> Dataset items:
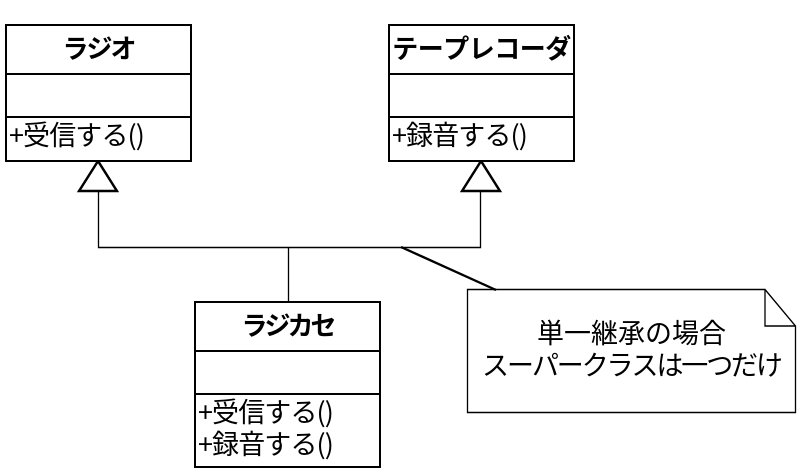
<!DOCTYPE html>
<html lang="ja">
<head>
<meta charset="utf-8">
<title>単一継承のクラス図</title>
<style>
  :root { --ink: #000; --paper: #fff; }
  * { box-sizing: border-box; margin: 0; padding: 0; }
  html, body { width: 802px; height: 472px; overflow: hidden; background: var(--paper); }
  .diagram {
    position: relative; width: 802px; height: 472px; overflow: hidden;
    color: var(--ink); background: var(--paper);
    font-family: "Noto Sans CJK JP", sans-serif; font-size: 27px; line-height: 32px;
    white-space: nowrap; font-kerning: none;
  }
  .connectors { position: absolute; inset: 0; fill: none; stroke: var(--ink); }
  .class-box {
    position: absolute; width: 187px; height: 138px;
    display: grid; grid-template-rows: 49px 43px 1fr;
    border: 2px solid var(--ink); background: var(--paper);
  }
  .radio { left: 5px; top: 24px; }
  .recorder { left: 388px; top: 24px; }
  .radio-cassette { left: 194px; top: 301px; height: 167px; }
  .class-name {
    border-bottom: 2px solid var(--ink); text-align: center;
    font-size: 26px; font-weight: 700; line-height: 41px; letter-spacing: -0.5px;
  }
  .radio .class-name { letter-spacing: -2px; }
  .radio-cassette .class-name { letter-spacing: -3px; }
  .attributes { border-bottom: 2px solid var(--ink); }
  .operations { list-style: none; padding-left: 2px; letter-spacing: -0.9px; }
  .note {
    position: absolute; left: 467px; top: 289px; width: 329px; height: 123px;
    padding-top: 27px; text-align: center;
  }
  .note .detail { letter-spacing: -2.1px; }
</style>
</head>
<body>
<main class="diagram">
  <svg class="connectors" width="802" height="472" viewBox="0 0 802 472" aria-hidden="true">
    <defs>
      <polygon id="inheritance-arrow" points="0,161 19,191 -19,191" fill="#fff" stroke-width="2.4"/>
    </defs>
    <path class="inheritance" d="M98.5 191V247.5H480.5V191M288.5 247.5V301" stroke-width="1.3"/>
    <use href="#inheritance-arrow" x="98"/>
    <use href="#inheritance-arrow" x="481"/>
    <line class="note-link" x1="401" y1="247" x2="496" y2="290" stroke-width="2.4"/>
    <path class="note-outline" d="M467.5 289.5H765L795.5 326V412.5H467.5ZM765 289.5V326H795.5" stroke-width="1.3"/>
  </svg>

  <section class="class-box radio">
    <h2 class="class-name">ラジオ</h2>
    <div class="attributes"></div>
    <ul class="operations"><li>+受信する()</li></ul>
  </section>

  <section class="class-box recorder">
    <h2 class="class-name">テープレコーダ</h2>
    <div class="attributes"></div>
    <ul class="operations"><li>+録音する()</li></ul>
  </section>

  <section class="class-box radio-cassette">
    <h2 class="class-name">ラジカセ</h2>
    <div class="attributes"></div>
    <ul class="operations"><li>+受信する()</li><li>+録音する()</li></ul>
  </section>

  <aside class="note">
    <p>単一継承の場合</p>
    <p class="detail">スーパークラスは一つだけ</p>
  </aside>
</main>
</body>
</html>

> Problem statement:
Would you please repeat each record exactly? Leave the pictures out.

> Answer below:
<!DOCTYPE html>
<html lang="ja">
<head>
<meta charset="utf-8">
<title>単一継承のクラス図</title>
<style>
  :root { --ink: #000; --paper: #fff; }
  * { box-sizing: border-box; margin: 0; padding: 0; }
  html, body { width: 802px; height: 472px; overflow: hidden; background: var(--paper); }
  .diagram {
    position: relative; width: 802px; height: 472px; overflow: hidden;
    color: var(--ink); background: var(--paper);
    font-family: "Noto Sans CJK JP", sans-serif; font-size: 27px; line-height: 32px;
    white-space: nowrap; font-kerning: none;
  }
  .connectors { position: absolute; inset: 0; fill: none; stroke: var(--ink); }
  .class-box {
    position: absolute; width: 187px; height: 138px;
    display: grid; grid-template-rows: 49px 43px 1fr;
    border: 2px solid var(--ink); background: var(--paper);
  }
  .radio { left: 5px; top: 24px; }
  .recorder { left: 388px; top: 24px; }
  .radio-cassette { left: 194px; top: 301px; height: 167px; }
  .class-name {
    border-bottom: 2px solid var(--ink); text-align: center;
    font-size: 26px; font-weight: 700; line-height: 41px; letter-spacing: -0.5px;
  }
  .radio .class-name { letter-spacing: -2px; }
  .radio-cassette .class-name { letter-spacing: -3px; }
  .attributes { border-bottom: 2px solid var(--ink); }
  .operations { list-style: none; padding-left: 2px; letter-spacing: -0.9px; }
  .note {
    position: absolute; left: 467px; top: 289px; width: 329px; height: 123px;
    padding-top: 27px; text-align: center;
  }
  .note .detail { letter-spacing: -2.1px; }
</style>
</head>
<body>
<main class="diagram">
  <svg class="connectors" width="802" height="472" viewBox="0 0 802 472" aria-hidden="true">
    <defs>
      <polygon id="inheritance-arrow" points="0,161 19,191 -19,191" fill="#fff" stroke-width="2.4"/>
    </defs>
    <path class="inheritance" d="M98.5 191V247.5H480.5V191M288.5 247.5V301" stroke-width="1.3"/>
    <use href="#inheritance-arrow" x="98"/>
    <use href="#inheritance-arrow" x="481"/>
    <line class="note-link" x1="401" y1="247" x2="496" y2="290" stroke-width="2.4"/>
    <path class="note-outline" d="M467.5 289.5H765L795.5 326V412.5H467.5ZM765 289.5V326H795.5" stroke-width="1.3"/>
  </svg>

  <section class="class-box radio">
    <h2 class="class-name">ラジオ</h2>
    <div class="attributes"></div>
    <ul class="operations"><li>+受信する()</li></ul>
  </section>

  <section class="class-box recorder">
    <h2 class="class-name">テープレコーダ</h2>
    <div class="attributes"></div>
    <ul class="operations"><li>+録音する()</li></ul>
  </section>

  <section class="class-box radio-cassette">
    <h2 class="class-name">ラジカセ</h2>
    <div class="attributes"></div>
    <ul class="operations"><li>+受信する()</li><li>+録音する()</li></ul>
  </section>

  <aside class="note">
    <p>単一継承の場合</p>
    <p class="detail">スーパークラスは一つだけ</p>
  </aside>
</main>
</body>
</html>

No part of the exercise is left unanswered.